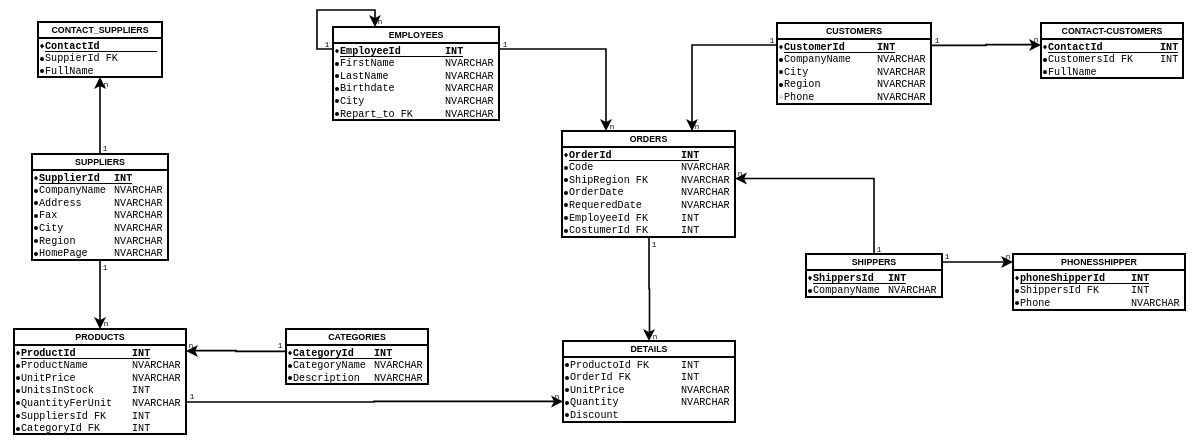
<!DOCTYPE html>
<html lang="en">
<head>
<meta charset="utf-8">
<title>Entity relationship diagram</title>
<style>
:root { --ink: #000; --paper: #fff; }
* { box-sizing: border-box; margin: 0; padding: 0; }
html, body { width: 1200px; height: 444px; overflow: hidden; background: var(--paper); }
.diagram { position: relative; width: 1200px; height: 444px; color: var(--ink); }
.links { position: absolute; left: 0; top: 0; }
.wires { fill: none; stroke: var(--ink); stroke-width: 1.6; }
.cardinality { font: 7.5px "Liberation Mono", monospace; text-anchor: middle; fill: var(--ink); }
.entity {
  position: absolute;
  left: calc(var(--x) * 1px - 1px);
  top: calc(var(--y) * 1px - 1px);
  width: calc(var(--w) * 1px + 2px);
  height: calc(var(--h) * 1px + 2px);
  border: 2px solid var(--ink);
}
.entity h2 {
  height: 16px;
  border-bottom: 2px solid var(--ink);
  font: bold 8.8px/15px "Liberation Sans", sans-serif;
  text-align: center;
  white-space: nowrap;
}
.entity ul { list-style: none; padding-top: 0.8px; font: 10.15px/11px "Liberation Mono", monospace; }
.entity li {
  display: grid;
  grid-template-columns: 6px calc(var(--name) * 1px) max-content;
  align-items: center;
  height: 12.6px;
  white-space: pre;
}
.entity li::before {
  content: "";
  justify-self: center;
  width: 4px;
  height: 4px;
  border-radius: 50%;
  background: var(--ink);
}
.entity li.faint::before { opacity: 0.15; }
.entity .key { font-weight: bold; }
.entity .key::before { height: 5px; border-radius: 0; clip-path: polygon(50% 0, 100% 50%, 50% 100%, 0 50%); }
.entity li span { height: 11px; }
.entity .key span { box-shadow: inset 0 -1px var(--ink); }
</style>
</head>
<body>
<main class="diagram">

<section class="entity" style="--x:38;--y:22;--w:124;--h:55;--name:112">
  <h2>CONTACT_SUPPLIERS</h2>
  <ul>
    <li class="key"><span>ContactId</span></li>
    <li><span>SuppierId FK</span></li>
    <li><span>FullName</span></li>
  </ul>
</section>

<section class="entity" style="--x:333;--y:27;--w:166;--h:93;--name:105">
  <h2>EMPLOYEES</h2>
  <ul>
    <li class="key"><span>EmployeeId</span><span>INT</span></li>
    <li><span>FirstName</span><span>NVARCHAR</span></li>
    <li><span>LastName</span><span>NVARCHAR</span></li>
    <li><span>Birthdate</span><span>NVARCHAR</span></li>
    <li><span>City</span><span>NVARCHAR</span></li>
    <li><span>Repart_to FK</span><span>NVARCHAR</span></li>
  </ul>
</section>

<section class="entity" style="--x:777;--y:23;--w:154;--h:81;--name:93">
  <h2>CUSTOMERS</h2>
  <ul>
    <li class="key"><span>CustomerId</span><span>INT</span></li>
    <li><span>CompanyName</span><span>NVARCHAR</span></li>
    <li><span>City</span><span>NVARCHAR</span></li>
    <li><span>Region</span><span>NVARCHAR</span></li>
    <li class="faint"><span>Phone</span><span>NVARCHAR</span></li>
  </ul>
</section>

<section class="entity" style="--x:1041;--y:23;--w:142;--h:55;--name:112">
  <h2>CONTACT-CUSTOMERS</h2>
  <ul>
    <li class="key"><span>ContactId</span><span>INT</span></li>
    <li><span>CustomersId FK</span><span>INT</span></li>
    <li><span>FullName</span></li>
  </ul>
</section>

<section class="entity" style="--x:32;--y:154;--w:136;--h:106;--name:75">
  <h2>SUPPLIERS</h2>
  <ul>
    <li class="key"><span>SupplierId</span><span>INT</span></li>
    <li><span>CompanyName</span><span>NVARCHAR</span></li>
    <li><span>Address</span><span>NVARCHAR</span></li>
    <li><span>Fax</span><span>NVARCHAR</span></li>
    <li><span>City</span><span>NVARCHAR</span></li>
    <li><span>Region</span><span>NVARCHAR</span></li>
    <li><span>HomePage</span><span>NVARCHAR</span></li>
  </ul>
</section>

<section class="entity" style="--x:562;--y:131;--w:173;--h:106;--name:112">
  <h2>ORDERS</h2>
  <ul>
    <li class="key"><span>OrderId</span><span>INT</span></li>
    <li><span>Code</span><span>NVARCHAR</span></li>
    <li><span>ShipRegion FK</span><span>NVARCHAR</span></li>
    <li><span>OrderDate</span><span>NVARCHAR</span></li>
    <li><span>RequeredDate</span><span>NVARCHAR</span></li>
    <li><span>EmployeeId FK</span><span>INT</span></li>
    <li><span>CostumerId FK</span><span>INT</span></li>
  </ul>
</section>

<section class="entity" style="--x:806;--y:254;--w:136;--h:43;--name:75">
  <h2>SHIPPERS</h2>
  <ul>
    <li class="key"><span>ShippersId</span><span>INT</span></li>
    <li><span>CompanyName</span><span>NVARCHAR</span></li>
  </ul>
</section>

<section class="entity" style="--x:1013;--y:254;--w:172;--h:56;--name:111">
  <h2>PHONESSHIPPER</h2>
  <ul>
    <li class="key"><span>phoneShipperId</span><span>INT</span></li>
    <li><span>ShippersId FK</span><span>INT</span></li>
    <li><span>Phone</span><span>NVARCHAR</span></li>
  </ul>
</section>

<section class="entity" style="--x:14;--y:329;--w:172;--h:105;--name:111">
  <h2>PRODUCTS</h2>
  <ul>
    <li class="key"><span>ProductId</span><span>INT</span></li>
    <li><span>ProductName</span><span>NVARCHAR</span></li>
    <li><span>UnitPrice</span><span>NVARCHAR</span></li>
    <li><span>UnitsInStock</span><span>INT</span></li>
    <li><span>QuantityFerUnit</span><span>NVARCHAR</span></li>
    <li><span>SuppliersId FK</span><span>INT</span></li>
    <li><span>CategoryId FK</span><span>INT</span></li>
  </ul>
</section>

<section class="entity" style="--x:286;--y:329;--w:142;--h:55;--name:81">
  <h2>CATEGORIES</h2>
  <ul>
    <li class="key"><span>CategoryId</span><span>INT</span></li>
    <li><span>CategoryName</span><span>NVARCHAR</span></li>
    <li><span>Description</span><span>NVARCHAR</span></li>
  </ul>
</section>

<section class="entity" style="--x:563;--y:341;--w:172;--h:81;--name:111">
  <h2>DETAILS</h2>
  <ul>
    <li><span>ProductoId FK</span><span>INT</span></li>
    <li><span>OrderId FK</span><span>INT</span></li>
    <li><span>UnitPrice</span><span>NVARCHAR</span></li>
    <li><span>Quantity</span><span>NVARCHAR</span></li>
    <li><span>Discount</span></li>
  </ul>
</section>

<svg class="links" width="1200" height="444" viewBox="0 0 1200 444" aria-label="Relationships between tables">
  <defs>
    <path id="arrow" d="M0 0L-12 -6L-9 0L-12 6Z"/>
  </defs>
  <g class="wires">
    <path d="M100 153V86"/>
    <path d="M100 260V321"/>
    <path d="M333 49H317V10H375V19"/>
    <path d="M499 49H606V123"/>
    <path d="M777 45H692V123"/>
    <path d="M931 45.4H986V44.6H1033"/>
    <path d="M874 254V178.5H743"/>
    <path d="M942 262H1005"/>
    <path d="M649 237V289H649.5V333"/>
    <path d="M286 351.4H236V350.6H194"/>
    <path d="M186 402H374V401.4H555"/>
  </g>
  <g class="arrowheads">
    <use href="#arrow" transform="translate(100 77) rotate(-90)"/>
    <use href="#arrow" transform="translate(100 329) rotate(90)"/>
    <use href="#arrow" transform="translate(375 27) rotate(90)"/>
    <use href="#arrow" transform="translate(606 131) rotate(90)"/>
    <use href="#arrow" transform="translate(692 131) rotate(90)"/>
    <use href="#arrow" transform="translate(1041 45)"/>
    <use href="#arrow" transform="translate(735 178.5) rotate(180)"/>
    <use href="#arrow" transform="translate(1013 262)"/>
    <use href="#arrow" transform="translate(649 341) rotate(90)"/>
    <use href="#arrow" transform="translate(186 351) rotate(180)"/>
    <use href="#arrow" transform="translate(563 401.4)"/>
  </g>
  <g class="cardinality">
    <text x="105" y="151">1</text>
    <text x="106" y="87">n</text>
    <text x="105" y="270">1</text>
    <text x="106" y="326">n</text>
    <text x="327" y="47">1</text>
    <text x="380" y="24">n</text>
    <text x="505" y="47">1</text>
    <text x="612" y="129">n</text>
    <text x="772" y="43">1</text>
    <text x="697" y="129">n</text>
    <text x="937" y="43">1</text>
    <text x="1036" y="42">n</text>
    <text x="879" y="252">1</text>
    <text x="740" y="176">n</text>
    <text x="947" y="259">1</text>
    <text x="1008" y="259">n</text>
    <text x="654" y="247">1</text>
    <text x="655" y="339">n</text>
    <text x="280" y="348">1</text>
    <text x="191" y="348">n</text>
    <text x="192" y="399">1</text>
    <text x="557" y="399">n</text>
  </g>
</svg>

</main>
</body>
</html>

→ TASK:
Would you repeat the material above exactly, line for line, from its first line to the line with "none; stroke: var(--ink);", including both and skipping every picture?

→ TASK ANSWER:
<!DOCTYPE html>
<html lang="en">
<head>
<meta charset="utf-8">
<title>Entity relationship diagram</title>
<style>
:root { --ink: #000; --paper: #fff; }
* { box-sizing: border-box; margin: 0; padding: 0; }
html, body { width: 1200px; height: 444px; overflow: hidden; background: var(--paper); }
.diagram { position: relative; width: 1200px; height: 444px; color: var(--ink); }
.links { position: absolute; left: 0; top: 0; }
.wires { fill: none; stroke: var(--ink); stroke-width: 1.6; }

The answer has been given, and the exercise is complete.